If we treat each other with respect, 

And more often wear a smile 

Remembering that this special dash 

Might only last a little while.

So, when your eulogy is being read
With your life’s actions to rehash 

Would you be proud of the things they say
About how you spent your dash?

Think about it. But, don’t stop with thinking.

What is there that you can do today to fill that dash with more meaning?

Be happy!

How Do You Fare on the HappyPlanetIndex?

HappyPlanetIndex.org

HappyPlanetIndex.org

Today, I visited the HappyPlanetIndex.org to check it out because my father, creator of www.happicraft.com, asked me to. My country, Sri Lanka has achieved a happy place on the index. That makes us both happy!

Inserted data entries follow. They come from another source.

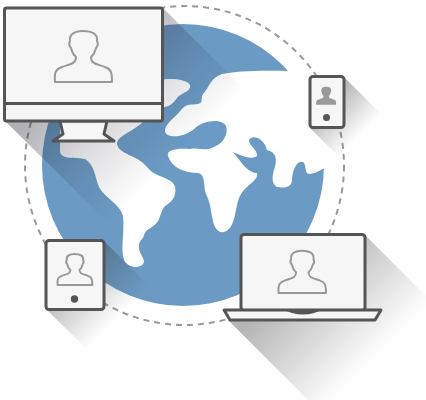
<!DOCTYPE html>
<html lang="en">
<head>
<meta charset="utf-8">
<title>Connected devices around the globe</title>
<style>
:root {
  --paper: #ffffff;
  --ocean: #6b9bc5;
  --line: #555555;
  --screen: #f6f6f6;
  --figure: #999999;
  --orbit: #999999;
}
html, body { margin: 0; background: var(--paper); overflow: hidden; }
svg { display: block; width: 426px; height: 400px; }
.ocean { fill: var(--ocean); }
.land { fill: var(--paper); }
.orbit { fill: none; stroke: var(--orbit); stroke-width: 2; stroke-dasharray: 6 5; }
.device { fill: var(--screen); stroke: var(--line); stroke-width: 3; stroke-linejoin: round; }
.button { fill: var(--line); }
.person { fill: none; stroke: var(--figure); stroke-width: 2; stroke-linejoin: round; }
.person-solid { fill: var(--figure); }
</style>
</head>
<body>
<svg viewBox="0 0 426 400" role="img" aria-label="Globe circled by a computer, phone, tablet and laptop">
  <defs>
    <linearGradient id="shade-monitor" gradientUnits="userSpaceOnUse" x1="84" y1="64" x2="177" y2="157">
      <stop offset="0" stop-color="#223" stop-opacity=".36"/>
      <stop offset=".5" stop-color="#223" stop-opacity=".15"/>
      <stop offset="1" stop-color="#223" stop-opacity="0"/>
    </linearGradient>
    <linearGradient id="shade-phone" gradientUnits="userSpaceOnUse" x1="327" y1="102" x2="360" y2="135">
      <stop offset="0" stop-color="#333" stop-opacity=".36"/>
      <stop offset="1" stop-color="#333" stop-opacity="0"/>
    </linearGradient>
    <linearGradient id="shade-tablet" gradientUnits="userSpaceOnUse" x1="75" y1="275" x2="118" y2="318">
      <stop offset="0" stop-color="#333" stop-opacity=".34"/>
      <stop offset="1" stop-color="#333" stop-opacity="0"/>
    </linearGradient>
    <linearGradient id="shade-laptop" gradientUnits="userSpaceOnUse" x1="297" y1="277" x2="377" y2="357">
      <stop offset="0" stop-color="#333" stop-opacity=".36"/>
      <stop offset="1" stop-color="#333" stop-opacity="0"/>
    </linearGradient>
    <path id="person" d="M55 82C54 72 56 69 62 67C70 64 76 64 76 57C72 54 72 51 71 48C69 46 69 43 70 41C69 34 75 31 83 31C92 31 98 34 97 41C98 43 98 46 96 48C95 51 95 54 91 57C91 64 97 64 105 67C111 69 112 72 112 82Z"/>
  </defs>

  <g id="globe">
    <circle class="ocean" cx="183" cy="165" r="141"/>
    <path id="americas" class="land" d="M60 115V152C62 160 76 157 85 159C95 165 95 178 99 187C105 198 120 204 123 216C125 234 119 254 126 263C132 269 144 268 144 261C143 256 138 252 139 245C140 239 143 240 144 235C146 228 153 229 158 221C162 214 161 208 168 204C176 199 178 187 172 182C162 175 155 177 146 166C137 155 118 154 117 144C117 136 132 132 143 122L146 115Z"/>
    <path id="greenland" class="land" d="M160 80C170 78 187 79 190 85C192 91 181 93 177 98C173 104 169 107 160 108Z"/>
    <path id="eurasia-africa" class="land" d="M287 71C262 70 235 71 222 74C210 78 209 88 203 94C200 100 204 102 198 104C191 105 187 103 181 110C175 118 164 124 165 132C168 139 185 137 194 129C203 120 222 118 226 126C229 135 222 144 214 147C205 152 200 147 190 149C176 148 166 150 168 156C172 168 185 173 198 173C206 175 203 185 206 194C212 205 211 219 215 227C220 236 229 233 233 222C237 211 236 200 243 191C249 184 259 179 257 173C249 174 241 162 233 152C242 156 251 160 257 156C258 150 249 146 249 140C252 134 264 138 267 150C276 152 277 158 275 167C272 175 271 184 277 187C283 188 291 188 292 181C292 172 296 160 303 162C307 165 304 173 309 174C315 174 320 170 325 168L340 120L310 60Z"/>
  </g>
  <circle id="orbit" class="orbit" cx="184.5" cy="165.500" r="159.500"/>

  <g id="shadows">
    <path fill="url(#shade-monitor)" d="M163 8L270 115L166 280L5 121Z"/>
    <path fill="url(#shade-phone)" d="M344 77L395 128L360 178L310 128Z"/>
    <path fill="url(#shade-tablet)" d="M104 241L164 301L106 368L46 309Z"/>
    <path fill="url(#shade-laptop)" d="M365 235L426 296V400H308L228 320Z"/>
  </g>

  <g id="monitor">
    <path class="device" d="M60 121L63 134L53 141H114L104 134L107 121Z"/>
    <rect class="device" x="4.500" y="8" width="158" height="113" rx="2"/>
    <path class="device" d="M5 103.500H162"/>
    <use href="#person" class="person"/>
  </g>

  <g id="phone">
    <rect class="device" x="310" y="76.500" width="34" height="51" rx="3"/>
    <use href="#person" class="person-solid" transform="translate(297 76) scale(.35)"/>
    <circle class="button" cx="326.500" cy="117.500" r="3.500"/>
  </g>

  <g id="tablet">
    <rect class="device" x="46" y="240.500" width="58" height="69" rx="3"/>
    <use href="#person" class="person" transform="translate(24 235) scale(.61)" style="stroke-width:3.200"/>
    <circle class="button" cx="74.500" cy="299" r="3.700"/>
  </g>

  <g id="laptop">
    <rect class="device" x="241" y="234.500" width="124" height="76" rx="3"/>
    <path class="device" d="M224 310H381L375 320H230Z"/>
    <path class="button" d="M284 310H322L314 313Q303 316 292 313Z"/>
    <use href="#person" class="person" transform="translate(233 225) scale(.83)" style="stroke-width:2.400"/>
  </g>
</svg>
</body>
</html>
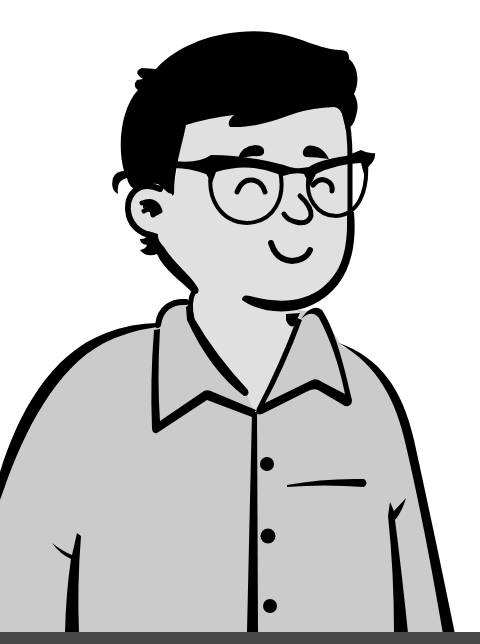
<!DOCTYPE html>
<html lang="en">
<head>
<meta charset="utf-8">
<title>Smiling man with glasses</title>
<style>
:root { --paper: #fff; --ink: #000; --skin: #e0e0e0; --shirt: #cbcbcb; --floor: #484848; }
html, body { margin: 0; background: var(--paper); overflow: hidden; }
svg { display: block; width: 480px; height: 644px; }
.skin { fill: var(--skin); }
.shirt { fill: var(--shirt); }
.ink { fill: var(--ink); }
.line { fill: none; stroke: var(--ink); stroke-linecap: round; stroke-linejoin: round; }
.w4 { stroke-width: 4; }
.w5 { stroke-width: 5; }
.w6 { stroke-width: 6; }
.w7 { stroke-width: 7; }
.floor { fill: var(--floor); }
</style>
</head>
<body>
<svg viewBox="0 0 480 644" role="img" aria-label="Drawing of a smiling man with dark hair, glasses and a buttoned shirt">
  <g id="shirt-body">
    <path class="shirt" d="M0 500C20 430 66 332 158 324L190 300L320 312L342 346C376 362 400 386 412 440C424 500 438 570 450 634H0Z"/>
    <path class="ink" d="M0 500V472C18 414 50 354 106 333Q132 323 158 323L157 327Q128 331 104 343C56 368 24 432 5 486Z"/>
    <path class="ink" d="M339 343C380 358 402 388 414 440C428 504 442 570 455 634H443C432 570 420 506 406 446C396 400 378 366 339 343Z"/>
  </g>

  <g id="neck-and-face">
    <path class="skin" d="M190 284L194 330L256 412L300 320L296 300Z"/>
    <path class="skin" d="M184 122L232 112L350 98L352 236C350 270 330 300 296 306C270 312 240 304 200 292C184 276 166 262 156 240C130 232 120 206 134 188L174 190Z"/>
  </g>

  <g id="collar">
    <path class="shirt" d="M158 326C160 308 172 302 188 302L194 336Q220 372 247 394L254 413L206 395L156 430Z"/>
    <path class="shirt" d="M300 318Q314 306 322 314Q340 352 348 402L314 384L260 411Z"/>
    <path class="line w6" d="M158 325C160 308 172 301 186 302"/>
    <path class="ink" d="M154 330L160 329Q157 380 160 421L204 391Q208 389 213 392L256 410L252 417L207 400L157 433Q152 434 152 428Q150 380 154 330Z"/>
    <path class="ink" d="M186 307Q192 302 194 318Q216 356 248 390Q250 396 244 396Q210 370 187 320Z"/>
    <path class="ink" d="M297 318L302 320Q284 368 265 403L312 380Q317 378 322 382L345 394Q336 350 319 318Q312 309 301 319Q312 303 322 310C336 332 344 366 352 400Q352 407 345 406L318 390Q314 388 308 391L262 414Q254 416 257 408Q280 364 297 318Z"/>
    <path class="ink" d="M286 314L300 313L294 326Q289 328 286 320Z"/>
  </g>

  <g id="hair">
    <path class="ink" d="M172 196L158 184Q146 182 138 192Q128 186 127 178Q116 180 118 194Q110 190 113 178Q116 171 124 171C117 146 121 108 138 90Q132 86 137 80L143 79Q132 72 142 68L156 69C180 42 226 28 268 32C298 35 320 50 340 50Q350 50 349 59C358 66 360 82 354 94Q360 104 356 116Q354 126 346 130L342 114Q340 108 334 107Q312 108 296 113C276 120 256 128 230 127Q226 122 234 115Q208 118 186 125C182 146 174 168 174 194Z"/>
  </g>

  <g id="ear">
    <path class="skin" d="M158 190C136 184 126 200 130 218Q136 236 156 238L172 226L172 194Z"/>
    <path class="line w6" d="M160 189C136 179 124 198 129 216Q134 232 153 236"/>
    <path class="line w5" d="M142 203Q156 198 160 211M144 211Q152 206 153 215"/>
    <path class="ink" d="M143 200Q154 200 162 210Q160 217 151 216Q151 206 143 208Z"/>
    <path class="ink" d="M148 231L158 234Q157 240 164 247C176 266 190 274 198 288Q200 294 194 294C180 280 164 270 157 254Q146 258 140 250Q146 249 147 245Q140 244 140 239Q148 240 148 231Z"/>
    <path class="line w5" d="M194 291Q188 302 192 319"/>
  </g>

  <g id="jaw">
    <path class="line w5" d="M345 112Q350 130 350 158V232"/>
    <path class="ink" d="M347 212L354 212C358 258 344 290 312 305C288 316 258 312 242 300Q242 294 250 296C278 304 304 302 322 288C344 270 348 246 347 212Z"/>
  </g>

  <g id="features">
    <path class="ink" d="M238 158Q242 146 255 145Q265 145 264 153Q262 157 254 156Z"/>
    <path class="ink" d="M303 151Q306 144 314 146Q324 148 329 159Q316 157 306 157Q302 156 303 151Z"/>
    <path class="line w5" d="M237 192Q242 179 252 180Q262 181 265 192M313 185Q320 177 327 181Q333 184 332 191"/>
    <path class="line w5" d="M300 196Q312 207 311 216Q308 225 296 222Q287 220 284 214"/>
    <path class="line w6" d="M271 243Q276 260 292 261Q306 260 310 250"/>
  </g>

  <g id="glasses">
    <path class="line w4" d="M211 172C207 198 220 222 247 223C274 222 286 198 280 171M309 176C304 198 318 216 336 216C358 215 368 192 366 162"/>
    <path class="ink" d="M174 161Q198 164 211 155Q246 155 284 165Q294 170 309 167Q318 160 346 156L361 150Q368 154 375 153Q376 160 368 167L365 178L361 163Q336 164 316 174L310 186L304 174Q294 172 283 176L278 174Q248 162 216 172L212 183L206 174Q190 168 174 168Z"/>
  </g>

  <g id="shirt-details">
    <path class="ink" d="M252 412L257 412L258 632H247Z"/>
    <circle class="ink" cx="267" cy="464" r="7"/>
    <circle class="ink" cx="268" cy="536" r="7.5"/>
    <circle class="ink" cx="270" cy="606" r="7"/>
    <path class="ink" d="M287 485Q324 478 364 479Q369 483 364 487Q324 484 287 487Z"/>
    <path class="ink" d="M77 533L81 536Q77 585 79 633H65Q66 592 71 559Q60 554 52 543Q62 551 72 555Z"/>
    <path class="ink" d="M390 502L394 511L406 498Q402 512 395 520Q402 574 408 633H394Q394 572 388 516Z"/>
  </g>

  <rect class="floor" y="632" width="480" height="12"/>
</svg>
</body>
</html>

According to the website, “the HPI is an innovative measure that shows the ecological efficiency with which human well-being is delivered around the world. It is the first ever index to combine environmental impact with well-being to measure the environmental efficiency with which country by country, people live long and happy lives.”

Now the second compilation of the global HPI (covering countries representing 99% of the global population) was published in July 2009. It shows that that we earth-citizens are still far from achieving sustainable well-being. It also puts forward a vision of what we need to do to get there.

As the report says, the nations that top the Index aren’t the happiest places in the world. But, those that score well on the HPI are proof that it is possible to achieve long, happy lives without over-stretching the planet’s resources.

I am committed to sustainable living. So I wanted to sign The Happy Planet Charter. This is what I found at the top of the page, and how true:

The future is not the result of choices among alternative paths offered by the present, but a place that is created – created first in the mind and will, created next in activity. The future is not some place we are going to, but one we are creating. The paths are not to be found, but made, and the activity of making them changes both the maker and the destination.
John Scharr

In order to create a happy planet, it is important to have some clear goals to work towards. The Happy Planet Charter provides clear targets for all nations, to help achieve sustainable well-being.

You should sign The Happy Planet Charter if you believe that:

  • A new narrative of progress is required for the twenty-first century.
  • It is possible to have a good life without costing the Earth.
  • Over-consumption in rich countries represents one of the key barriers to sustainable well-being worldwide and that governments should strive to identify economic models that do not rely on constantly growing consumption to achieve stability and prosperity.

And those of us who believe so, should call for:

  • Governments to measure people’s well-being and environmental impact in a consistent and regular way, and to develop a framework of national accounts that considers the interaction between the two so as to guide us towards sustainable well-being.
  • Developed nations to set an HPI target of 89 by 2050 – this means reducing per capita footprint to 1.7 gha (global hectares), increasing mean life satisfaction to eight (on a scale of 0 to 10) and continuing to increase mean life expectancy to reach 87 years.
  • Developed nations and the international community to support developing nations in achieving the same target by 2070.

Please sign up for the Charter here if you believe in achieving sustainable well-being for all of us around the globe.

Karma – Story 01 About Drowning in Mid-ocean

In my last post, I quoted a part from the Dhammapada about how we cannot escape the consequences of our actions; if we try to hide in the skies, in mid ocean or in rock caves. This story is about the ocean.

A group of bhikkus (priests) came to see Buddha, after journeying by ship. The ship stopped in mid ocean. The Captain looked around to see who the unlucky person was that was causing the ship to stop moving. In order to go forward, they held a lottery draw to select who was to be sacrificed. It turned out to be his own wife. She was drowned by tying a pot full of sand to her neck.

The bhikkus asked Buddha why this had to be so.

His reply was that in a past birth, she had drowned a dog that started following her wherever she went, by tying a pot of sand to its back.

So wherever you go, mid ocean even, you cannot avoid the consequences of your past deeds.